Not so much a debut as sour mash for your ears, Chris Stapleton kept the outlaw dream alive in 2015 with the kind of ’70s country music your daddy still talks about. Like all good country, it makes you smile. “Might As Well Get Stoned” is the soundtrack to your next back-porch drinking session, and it makes you cry; keep a mason jar handy for the tear-flood on “Daddy Doesn’t Pray Anymore.” Stapleton is the real deal.
The Nashville Sound—Jason Isbell and the 400 Unit
Grammy winner Jason Isbell brings the rock with his new studio album The Nashville Sound, giving us a foot-tapping, fast-paced, topical Isbell, compared to his previous work. There’s no disputing the title—The Nashville Sound was recorded in Nashville’s historic RCA Studio A on Music Row, which boasted country legends like Dolly Parton and Willy Nelson back in its heyday.
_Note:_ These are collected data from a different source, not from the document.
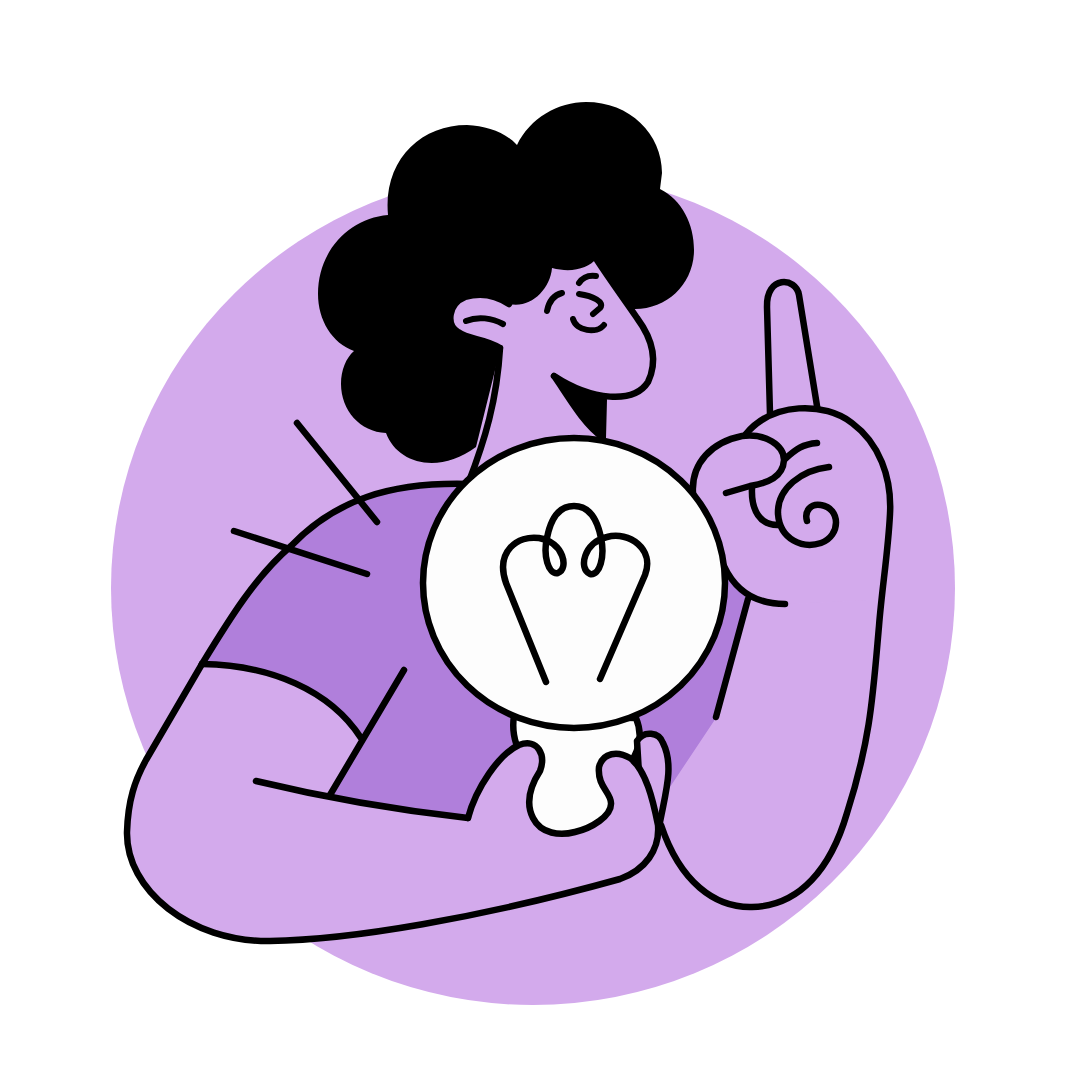
<!DOCTYPE html>
<html lang="en">
<head>
<meta charset="utf-8">
<title>Bright idea illustration</title>
<style>
:root { --paper: #ffffff; --lilac: #d3aaec; --shirt: #b07fdb; --ink: #000000; --glass: #fdfdfd; }
html, body { margin: 0; background: var(--paper); overflow: hidden; }
.illustration { display: block; width: 1072px; height: 1072px; }
.skin { fill: var(--lilac); }
.shirt { fill: var(--shirt); }
.hair, .shadow { fill: var(--ink); }
.glass { fill: var(--glass); }
.line { fill: none; }
.outlined, .line { stroke: var(--ink); stroke-width: 6.5; stroke-linecap: round; stroke-linejoin: round; }
.fine { stroke-width: 6; }
</style>
</head>
<body>
<svg class="illustration" viewBox="0 0 1072 1072" role="img" aria-label="Curly-haired person holding a light bulb and pointing up">
  <ellipse class="skin" cx="533" cy="588" rx="422" ry="417"/>

  <g id="head">
    <path class="hair" d="M388 215C383 161 420 125 467 125C487 126 505 132 517 145C530 118 558 102 586 102C630 102 662 134 662 173L660 189C682 200 694 224 694 250C694 283 668 309 635 309L600 330L500 350L476 447C440 474 398 465 386 433C360 432 341 410 341 384C341 370 346 358 354 351C332 343 318 320 318 294C318 250 350 218 388 215Z"/>
    <path class="skin" d="M500 348C497 400 485 440 468 484L540 500L605 440L606 398C619 399 640 398 648 382C657 363 654 341 637 318C624 299 610 280 597 258C588 269 571 273 552 268C550 290 530 309 509 304C494 294 478 293 465 297C448 304 446 325 458 332C469 340 484 338 500 348Z"/>
    <path class="line" d="M500 348C497 400 485 440 468 484M500 348C484 338 469 340 458 332C446 325 448 304 465 297C478 293 494 294 509 304"/>
    <path class="line" d="M597 260C610 280 624 299 637 318C654 341 657 363 648 382C634 404 592 401 554 376"/>
    <path class="shadow outlined fine" d="M554 376C570 390 590 399 604 400L603 438C585 425 573 405 554 376Z"/>
    <path class="line fine" d="M466 321C478 316 492 318 503 324M547 311C549 301 554 295 562 293M579 283C583 277 589 275 596 276M579 294C593 296 605 302 600 308L593 314M573 319C576 331 597 334 604 325"/>
  </g>

  <g id="torso">
    <path class="shirt" d="M202 664C240 604 256 576 291 546C335 500 390 482 468 484L600 450L720 570L748 599L716 718L668 790L600 830L468 818L329 795L361 738C330 690 270 665 202 664Z"/>
    <path class="line" d="M202 664C230 618 256 576 291 546C335 500 390 482 468 484M748 599L716 717"/>
  </g>

  <g id="raised-arm">
    <path class="skin outlined" d="M770 414L767 307C766 275 796 277 799 295L818 412"/>
    <path class="skin" d="M693 493C691 465 712 442 745 436C775 402 830 400 855 425C880 444 890 475 890 510L878 600L785 604C760 603 738 592 725 568Z"/>
    <path class="line" d="M693 493C691 463 712 442 742 436C765 433 784 445 784 460C783 477 768 483 750 486L726 493"/>
    <path class="line" d="M745 435C773 401 825 402 852 423C879 443 892 477 890 514C888 553 882 588 879 626C873 694 871 738 847 813C831 868 800 906 752 907C715 908 680 882 661 825"/>
    <path class="line" d="M817 443C803 444 796 449 785 459M829 467C802 470 777 488 778 514C780 540 803 549 821 543C841 536 841 508 821 505C811 503 804 511 807 521M752 488C751 510 760 526 779 525M724 566C736 592 757 604 785 604"/>
  </g>

  <g id="light-bulb">
    <path class="glass outlined" d="M514 716C512 728 514 742 520 752L530 840L610 830L634 757C641 744 641 730 636 718Z"/>
    <ellipse class="glass outlined" cx="574" cy="583" rx="151" ry="145"/>
    <path class="line" d="M546 682L506 583C495 551 518 535 539 538C564 542 569 569 558 573C548 575 543 555 547 538C551 517 560 506 574 506C588 506 597 518 601 538C605 556 600 576 590 574C578 569 584 542 607 537C629 531 655 549 645 575L600 679"/>
  </g>

  <g id="holding-arm">
    <path class="skin outlined" d="M637 741C644 730 659 732 663 743C674 765 666 791 660 822L640 790Z"/>
    <path class="skin" d="M202 664C270 665 330 690 361 738L329 795L468 818C476 788 499 754 519 745C538 738 546 755 540 771C529 788 526 804 533 818C541 834 560 836 575 832C592 828 611 816 611 804C612 793 597 787 599 767C603 752 618 751 630 758C646 770 653 800 658 825C660 850 645 870 620 879C480 918 350 940 270 941C190 942 126 890 127 832C128 800 135 780 146 760Z"/>
    <path class="line" d="M468 818C476 788 499 754 519 745C538 738 546 755 540 771C529 788 526 804 533 818C541 834 560 836 575 832C592 828 611 816 611 804C612 793 597 787 599 767C603 752 618 751 630 758C646 770 653 800 658 825C660 850 645 870 620 879C480 918 350 940 270 941C190 942 126 890 127 832C128 800 135 780 146 760L202 664"/>
    <path class="line" d="M202 664C270 665 330 690 361 738M404 670L330 795M256 781Q360 806 468 818"/>
  </g>

  <path id="spark-lines" class="line" d="M297 423L377 522M234 531L367 574"/>
</svg>
</body>
</html>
Battle Cry of Freedom: The Civil War Era by James McPherson
If Ken Burns’ acclaimed Civil War documentary series leaves you hungry to learn more, look no further than McPherson. For my money, there’s no single Civil War history that is as well-paced, vivid or illuminating as this single volume bird’s-eye view. It’s not a quick read by any means, but it will reward your patience.
The Best Land Under Heaven: The Donner Party in the Age of Manifest Destiny by Michael Wallis
The story of the Donner Party is not a horror-tale of cannibalism; it is the ultimate how-not-to of Westward expansion. Historian Michael Wallis strips back the embroidered tall tales and sensationalism, and finds the very human story within—a journey about 87 hopeful men, women and children that ended in desperate, avoidable tragedy; and the brave rescue mission that saved the 48 survivors.
The New World
Look back at 2005 and fondly remember a time when Terrence Malick was still making movies you could mostly follow. New World is a beautiful, moving account of Captain John Smith and his love affair with Pocahontas, and features some of Colin Farrell’s best work. It’s still Malick, and for some that means it’s too darn long and doesn’t make sense; but New World is a walk in the park compared to Tree of Life or the almost completely abstract Knight of Cups.
The Lost City of Z
Lost City of Z is the true story of a 19th century explorer consumed by his search for a lost Amazonian civilization. Based on the bestselling book, Charlie Hunnam, best known as ‘Jax’ from Sons of Anarchy, is hynotizing in his command of the screen. And Robert Pattinson shines in a supporting role that finally shows off his talents rather than just his strong jawline.